**Task prompt**
What is the number of lines below that contain the word "Math"? Respond with that number alone.

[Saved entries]
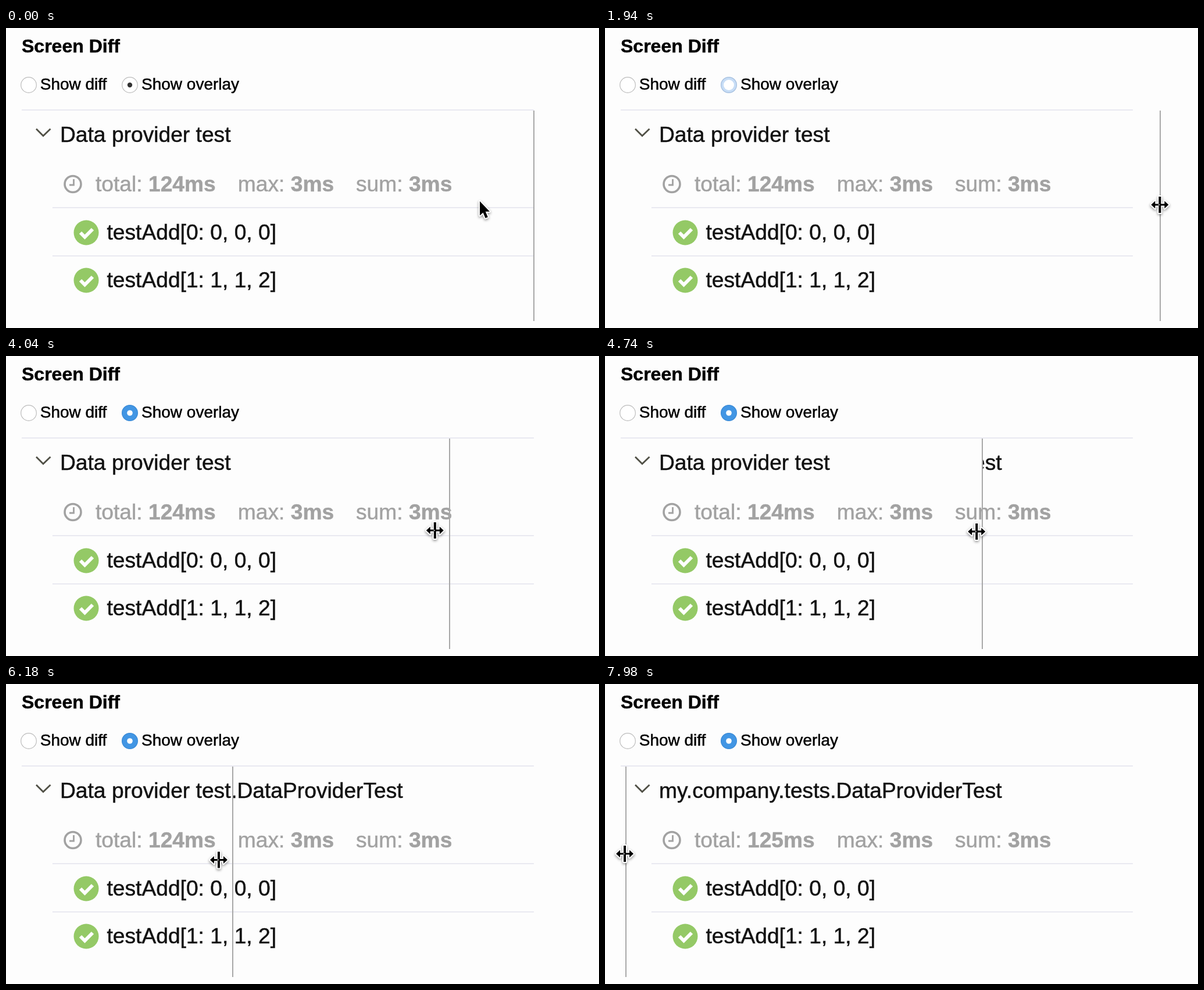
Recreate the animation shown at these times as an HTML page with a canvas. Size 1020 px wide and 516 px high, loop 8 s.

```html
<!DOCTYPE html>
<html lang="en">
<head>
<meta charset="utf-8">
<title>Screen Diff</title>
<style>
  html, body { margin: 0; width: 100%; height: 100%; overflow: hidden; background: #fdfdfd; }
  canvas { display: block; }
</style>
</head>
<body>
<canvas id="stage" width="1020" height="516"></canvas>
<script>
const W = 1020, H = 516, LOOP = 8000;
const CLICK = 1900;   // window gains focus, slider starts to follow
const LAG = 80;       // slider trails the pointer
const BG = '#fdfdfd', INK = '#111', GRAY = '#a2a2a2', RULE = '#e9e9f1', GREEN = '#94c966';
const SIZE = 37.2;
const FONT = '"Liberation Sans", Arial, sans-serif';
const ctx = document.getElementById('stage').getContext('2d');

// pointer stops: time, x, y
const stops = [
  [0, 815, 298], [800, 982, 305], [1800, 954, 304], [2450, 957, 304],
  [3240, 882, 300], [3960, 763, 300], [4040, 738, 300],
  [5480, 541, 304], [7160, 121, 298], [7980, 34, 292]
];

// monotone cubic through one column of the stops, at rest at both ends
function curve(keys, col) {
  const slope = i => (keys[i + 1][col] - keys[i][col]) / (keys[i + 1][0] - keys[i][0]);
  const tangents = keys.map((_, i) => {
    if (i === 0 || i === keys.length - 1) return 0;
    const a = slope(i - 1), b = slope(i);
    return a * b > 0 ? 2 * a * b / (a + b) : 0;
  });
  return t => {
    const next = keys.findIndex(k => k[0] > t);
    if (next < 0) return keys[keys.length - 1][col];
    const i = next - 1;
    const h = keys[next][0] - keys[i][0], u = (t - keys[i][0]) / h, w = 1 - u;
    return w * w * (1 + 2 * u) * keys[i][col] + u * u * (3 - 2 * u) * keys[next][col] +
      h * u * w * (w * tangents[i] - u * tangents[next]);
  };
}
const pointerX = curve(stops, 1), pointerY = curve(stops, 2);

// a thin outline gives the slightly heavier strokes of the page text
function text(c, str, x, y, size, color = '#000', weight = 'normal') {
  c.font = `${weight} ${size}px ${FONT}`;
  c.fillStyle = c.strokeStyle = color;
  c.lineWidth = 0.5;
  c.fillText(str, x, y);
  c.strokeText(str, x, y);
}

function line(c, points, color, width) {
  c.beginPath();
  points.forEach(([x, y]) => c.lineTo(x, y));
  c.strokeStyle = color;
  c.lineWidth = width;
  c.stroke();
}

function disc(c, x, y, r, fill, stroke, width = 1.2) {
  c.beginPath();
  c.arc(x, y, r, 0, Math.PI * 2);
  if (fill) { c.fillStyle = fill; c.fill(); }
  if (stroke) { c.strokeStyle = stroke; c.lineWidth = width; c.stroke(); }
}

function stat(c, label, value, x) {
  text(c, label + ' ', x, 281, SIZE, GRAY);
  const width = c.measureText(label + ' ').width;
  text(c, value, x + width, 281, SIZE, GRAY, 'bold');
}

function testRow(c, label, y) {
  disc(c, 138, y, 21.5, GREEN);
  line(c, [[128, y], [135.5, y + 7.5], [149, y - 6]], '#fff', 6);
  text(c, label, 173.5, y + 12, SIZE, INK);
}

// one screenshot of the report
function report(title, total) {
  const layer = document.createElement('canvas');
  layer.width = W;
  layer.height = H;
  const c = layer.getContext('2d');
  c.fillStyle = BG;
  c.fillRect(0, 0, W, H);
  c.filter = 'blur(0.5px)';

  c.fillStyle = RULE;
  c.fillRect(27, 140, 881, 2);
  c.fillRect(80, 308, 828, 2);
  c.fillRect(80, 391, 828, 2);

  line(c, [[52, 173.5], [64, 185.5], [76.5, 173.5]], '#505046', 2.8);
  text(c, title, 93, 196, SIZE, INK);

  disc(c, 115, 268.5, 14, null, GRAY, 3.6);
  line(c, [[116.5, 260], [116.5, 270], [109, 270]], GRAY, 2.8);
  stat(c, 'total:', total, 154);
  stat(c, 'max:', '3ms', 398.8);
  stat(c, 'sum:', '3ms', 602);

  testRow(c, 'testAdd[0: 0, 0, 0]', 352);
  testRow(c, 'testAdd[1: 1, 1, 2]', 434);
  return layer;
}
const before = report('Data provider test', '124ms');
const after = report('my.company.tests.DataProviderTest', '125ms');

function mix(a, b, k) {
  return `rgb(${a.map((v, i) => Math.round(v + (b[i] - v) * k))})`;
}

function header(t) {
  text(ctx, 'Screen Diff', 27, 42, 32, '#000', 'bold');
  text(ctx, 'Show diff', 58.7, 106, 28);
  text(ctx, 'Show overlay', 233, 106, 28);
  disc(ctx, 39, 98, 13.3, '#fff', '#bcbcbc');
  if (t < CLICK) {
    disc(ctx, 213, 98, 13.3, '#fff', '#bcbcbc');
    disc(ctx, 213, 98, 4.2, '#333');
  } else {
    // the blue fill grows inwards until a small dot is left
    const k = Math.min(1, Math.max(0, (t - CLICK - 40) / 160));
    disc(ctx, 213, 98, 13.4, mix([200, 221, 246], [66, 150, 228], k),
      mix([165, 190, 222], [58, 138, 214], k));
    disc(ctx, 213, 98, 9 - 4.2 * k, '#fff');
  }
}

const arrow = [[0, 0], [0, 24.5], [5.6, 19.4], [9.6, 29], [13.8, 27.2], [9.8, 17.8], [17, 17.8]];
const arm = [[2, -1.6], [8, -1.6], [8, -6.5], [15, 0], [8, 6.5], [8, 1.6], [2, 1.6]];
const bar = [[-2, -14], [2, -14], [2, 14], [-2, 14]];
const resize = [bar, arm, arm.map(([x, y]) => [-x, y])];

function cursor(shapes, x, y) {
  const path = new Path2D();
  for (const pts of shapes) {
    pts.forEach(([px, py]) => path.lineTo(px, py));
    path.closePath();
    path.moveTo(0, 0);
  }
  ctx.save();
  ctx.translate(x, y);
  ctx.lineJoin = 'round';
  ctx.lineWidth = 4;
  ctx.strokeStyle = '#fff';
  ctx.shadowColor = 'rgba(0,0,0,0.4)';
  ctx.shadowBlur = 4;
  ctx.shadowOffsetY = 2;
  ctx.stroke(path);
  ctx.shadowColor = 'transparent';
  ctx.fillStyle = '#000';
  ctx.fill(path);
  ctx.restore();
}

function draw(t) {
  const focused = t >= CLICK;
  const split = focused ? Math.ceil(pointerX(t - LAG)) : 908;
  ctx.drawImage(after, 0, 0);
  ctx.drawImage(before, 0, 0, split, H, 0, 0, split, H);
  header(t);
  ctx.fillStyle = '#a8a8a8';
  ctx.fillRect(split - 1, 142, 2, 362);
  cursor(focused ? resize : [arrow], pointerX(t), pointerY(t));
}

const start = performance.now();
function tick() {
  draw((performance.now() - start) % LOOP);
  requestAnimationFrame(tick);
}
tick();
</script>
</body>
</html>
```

---

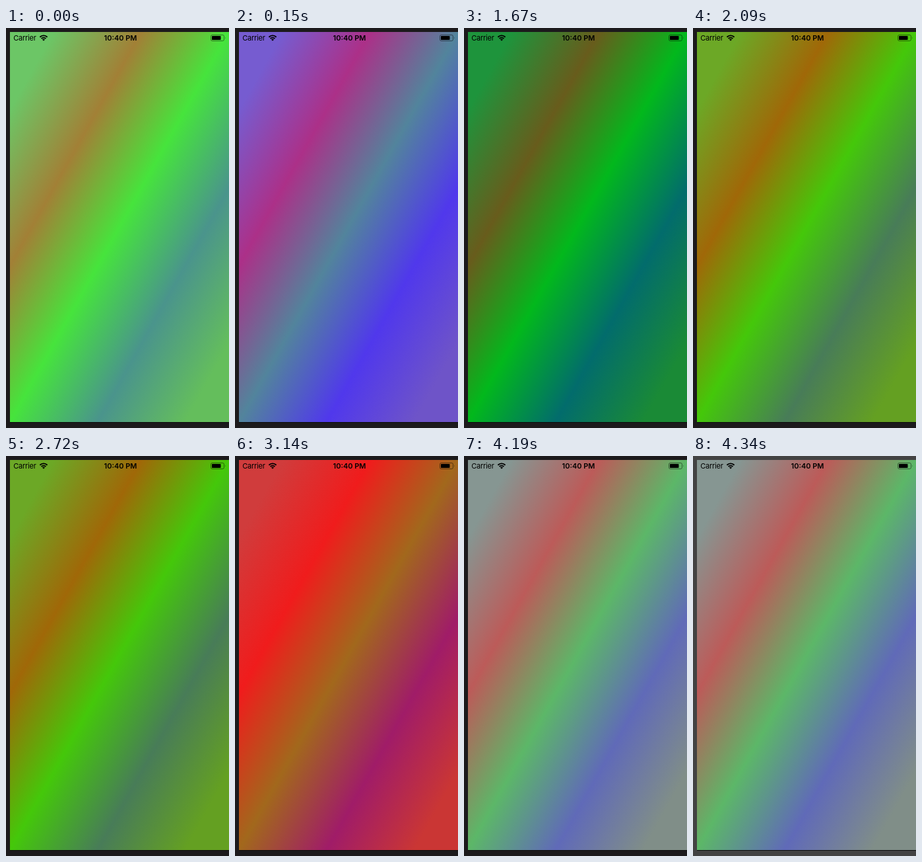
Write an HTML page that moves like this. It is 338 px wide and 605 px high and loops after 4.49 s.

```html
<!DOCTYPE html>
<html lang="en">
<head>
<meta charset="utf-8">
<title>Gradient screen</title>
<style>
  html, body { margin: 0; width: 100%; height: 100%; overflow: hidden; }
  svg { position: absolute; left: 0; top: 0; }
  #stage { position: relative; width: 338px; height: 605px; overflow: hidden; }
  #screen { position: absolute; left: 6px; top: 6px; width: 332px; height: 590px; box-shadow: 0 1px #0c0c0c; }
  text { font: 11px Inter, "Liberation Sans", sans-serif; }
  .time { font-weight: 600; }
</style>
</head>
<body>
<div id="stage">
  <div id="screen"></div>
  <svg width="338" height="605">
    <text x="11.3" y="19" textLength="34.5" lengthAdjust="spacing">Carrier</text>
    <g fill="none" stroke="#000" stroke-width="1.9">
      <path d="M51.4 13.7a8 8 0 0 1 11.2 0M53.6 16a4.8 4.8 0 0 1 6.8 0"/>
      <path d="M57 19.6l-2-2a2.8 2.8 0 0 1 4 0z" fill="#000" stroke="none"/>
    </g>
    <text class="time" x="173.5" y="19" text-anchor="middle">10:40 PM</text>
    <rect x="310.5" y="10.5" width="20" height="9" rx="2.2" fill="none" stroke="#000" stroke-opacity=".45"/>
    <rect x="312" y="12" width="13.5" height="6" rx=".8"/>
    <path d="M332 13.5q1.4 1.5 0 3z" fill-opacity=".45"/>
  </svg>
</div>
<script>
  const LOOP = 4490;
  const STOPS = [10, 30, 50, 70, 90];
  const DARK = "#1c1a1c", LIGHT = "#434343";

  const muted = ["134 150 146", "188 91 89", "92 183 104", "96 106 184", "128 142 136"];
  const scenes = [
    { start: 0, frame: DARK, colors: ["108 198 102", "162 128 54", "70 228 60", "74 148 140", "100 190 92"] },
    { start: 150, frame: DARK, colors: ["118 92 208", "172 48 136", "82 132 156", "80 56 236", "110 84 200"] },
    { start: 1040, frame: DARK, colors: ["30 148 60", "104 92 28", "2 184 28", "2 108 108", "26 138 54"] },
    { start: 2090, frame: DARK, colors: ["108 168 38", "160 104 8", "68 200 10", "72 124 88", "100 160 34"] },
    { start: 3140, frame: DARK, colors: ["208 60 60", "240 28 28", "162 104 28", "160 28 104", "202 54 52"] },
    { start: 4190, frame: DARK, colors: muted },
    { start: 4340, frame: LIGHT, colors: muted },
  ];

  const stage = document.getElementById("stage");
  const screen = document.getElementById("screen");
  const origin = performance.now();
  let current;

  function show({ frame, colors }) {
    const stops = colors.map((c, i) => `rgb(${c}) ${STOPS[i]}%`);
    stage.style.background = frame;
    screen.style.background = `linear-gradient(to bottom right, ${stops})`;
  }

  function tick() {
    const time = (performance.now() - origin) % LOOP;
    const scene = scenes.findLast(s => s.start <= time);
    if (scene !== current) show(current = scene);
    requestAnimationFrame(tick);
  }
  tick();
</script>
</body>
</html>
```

--

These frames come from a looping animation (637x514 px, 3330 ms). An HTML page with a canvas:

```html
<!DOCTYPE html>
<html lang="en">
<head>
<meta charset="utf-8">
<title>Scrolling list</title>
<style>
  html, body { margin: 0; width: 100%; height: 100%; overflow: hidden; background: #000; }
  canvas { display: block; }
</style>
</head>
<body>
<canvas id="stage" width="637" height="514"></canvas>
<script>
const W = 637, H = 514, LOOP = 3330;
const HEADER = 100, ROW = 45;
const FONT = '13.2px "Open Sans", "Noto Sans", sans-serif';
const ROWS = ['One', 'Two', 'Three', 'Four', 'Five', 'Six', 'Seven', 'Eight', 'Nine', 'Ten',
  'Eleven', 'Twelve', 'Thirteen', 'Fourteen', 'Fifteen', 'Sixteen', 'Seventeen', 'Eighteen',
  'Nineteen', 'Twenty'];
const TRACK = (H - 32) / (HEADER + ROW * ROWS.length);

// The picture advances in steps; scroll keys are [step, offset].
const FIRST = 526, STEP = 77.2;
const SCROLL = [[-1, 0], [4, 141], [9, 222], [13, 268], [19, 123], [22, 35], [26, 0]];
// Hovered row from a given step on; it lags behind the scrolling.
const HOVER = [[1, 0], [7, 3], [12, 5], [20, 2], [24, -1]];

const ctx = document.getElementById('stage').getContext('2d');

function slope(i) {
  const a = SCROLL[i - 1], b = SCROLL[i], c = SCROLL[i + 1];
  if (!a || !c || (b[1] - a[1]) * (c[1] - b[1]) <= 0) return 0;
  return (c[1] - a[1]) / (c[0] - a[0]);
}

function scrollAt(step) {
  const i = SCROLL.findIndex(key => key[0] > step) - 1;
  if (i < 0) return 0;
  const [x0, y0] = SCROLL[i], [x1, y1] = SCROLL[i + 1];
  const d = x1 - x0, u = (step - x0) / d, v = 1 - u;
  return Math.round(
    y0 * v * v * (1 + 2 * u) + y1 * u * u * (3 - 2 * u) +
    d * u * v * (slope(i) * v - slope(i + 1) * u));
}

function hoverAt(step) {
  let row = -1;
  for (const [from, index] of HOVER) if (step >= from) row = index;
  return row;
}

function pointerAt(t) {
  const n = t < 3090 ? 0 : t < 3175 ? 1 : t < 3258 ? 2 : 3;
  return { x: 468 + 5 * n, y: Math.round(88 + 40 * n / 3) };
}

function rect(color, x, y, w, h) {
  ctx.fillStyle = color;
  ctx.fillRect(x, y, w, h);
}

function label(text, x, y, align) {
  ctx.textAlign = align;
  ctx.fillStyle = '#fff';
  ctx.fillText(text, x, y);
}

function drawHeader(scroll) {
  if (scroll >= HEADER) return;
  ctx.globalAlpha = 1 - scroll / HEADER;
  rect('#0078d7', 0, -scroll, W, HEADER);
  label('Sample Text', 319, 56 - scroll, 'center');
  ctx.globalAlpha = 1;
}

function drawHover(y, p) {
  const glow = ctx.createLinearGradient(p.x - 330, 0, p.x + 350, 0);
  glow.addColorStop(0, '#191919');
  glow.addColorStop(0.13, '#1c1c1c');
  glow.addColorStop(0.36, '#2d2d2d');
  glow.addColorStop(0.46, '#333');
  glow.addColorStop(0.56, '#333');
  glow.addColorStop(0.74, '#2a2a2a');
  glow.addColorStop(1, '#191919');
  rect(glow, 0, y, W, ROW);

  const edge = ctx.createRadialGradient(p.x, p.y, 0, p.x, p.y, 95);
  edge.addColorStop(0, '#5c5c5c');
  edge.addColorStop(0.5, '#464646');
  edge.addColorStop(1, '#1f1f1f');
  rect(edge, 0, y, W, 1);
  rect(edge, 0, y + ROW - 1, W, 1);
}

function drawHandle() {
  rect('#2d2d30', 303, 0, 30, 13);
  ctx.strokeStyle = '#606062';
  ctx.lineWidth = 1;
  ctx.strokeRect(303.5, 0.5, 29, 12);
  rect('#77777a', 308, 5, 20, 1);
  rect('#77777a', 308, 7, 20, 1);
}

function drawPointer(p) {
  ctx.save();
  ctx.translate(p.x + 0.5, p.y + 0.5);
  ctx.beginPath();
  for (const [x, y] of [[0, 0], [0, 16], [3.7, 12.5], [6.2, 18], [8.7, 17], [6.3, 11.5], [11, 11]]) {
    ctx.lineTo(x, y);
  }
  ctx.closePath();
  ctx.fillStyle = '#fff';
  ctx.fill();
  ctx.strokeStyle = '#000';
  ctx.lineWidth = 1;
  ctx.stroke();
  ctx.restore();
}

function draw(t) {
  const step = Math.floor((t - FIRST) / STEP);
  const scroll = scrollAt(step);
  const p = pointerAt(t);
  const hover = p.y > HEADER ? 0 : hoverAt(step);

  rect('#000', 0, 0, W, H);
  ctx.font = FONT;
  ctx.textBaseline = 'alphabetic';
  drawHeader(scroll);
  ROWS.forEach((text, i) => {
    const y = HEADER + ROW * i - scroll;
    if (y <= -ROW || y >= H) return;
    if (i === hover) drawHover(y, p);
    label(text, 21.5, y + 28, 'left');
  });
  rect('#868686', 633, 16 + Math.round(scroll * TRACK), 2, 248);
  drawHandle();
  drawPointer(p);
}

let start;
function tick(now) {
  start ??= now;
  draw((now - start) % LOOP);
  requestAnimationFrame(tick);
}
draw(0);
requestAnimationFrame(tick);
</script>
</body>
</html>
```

**Answer to this exercise**
8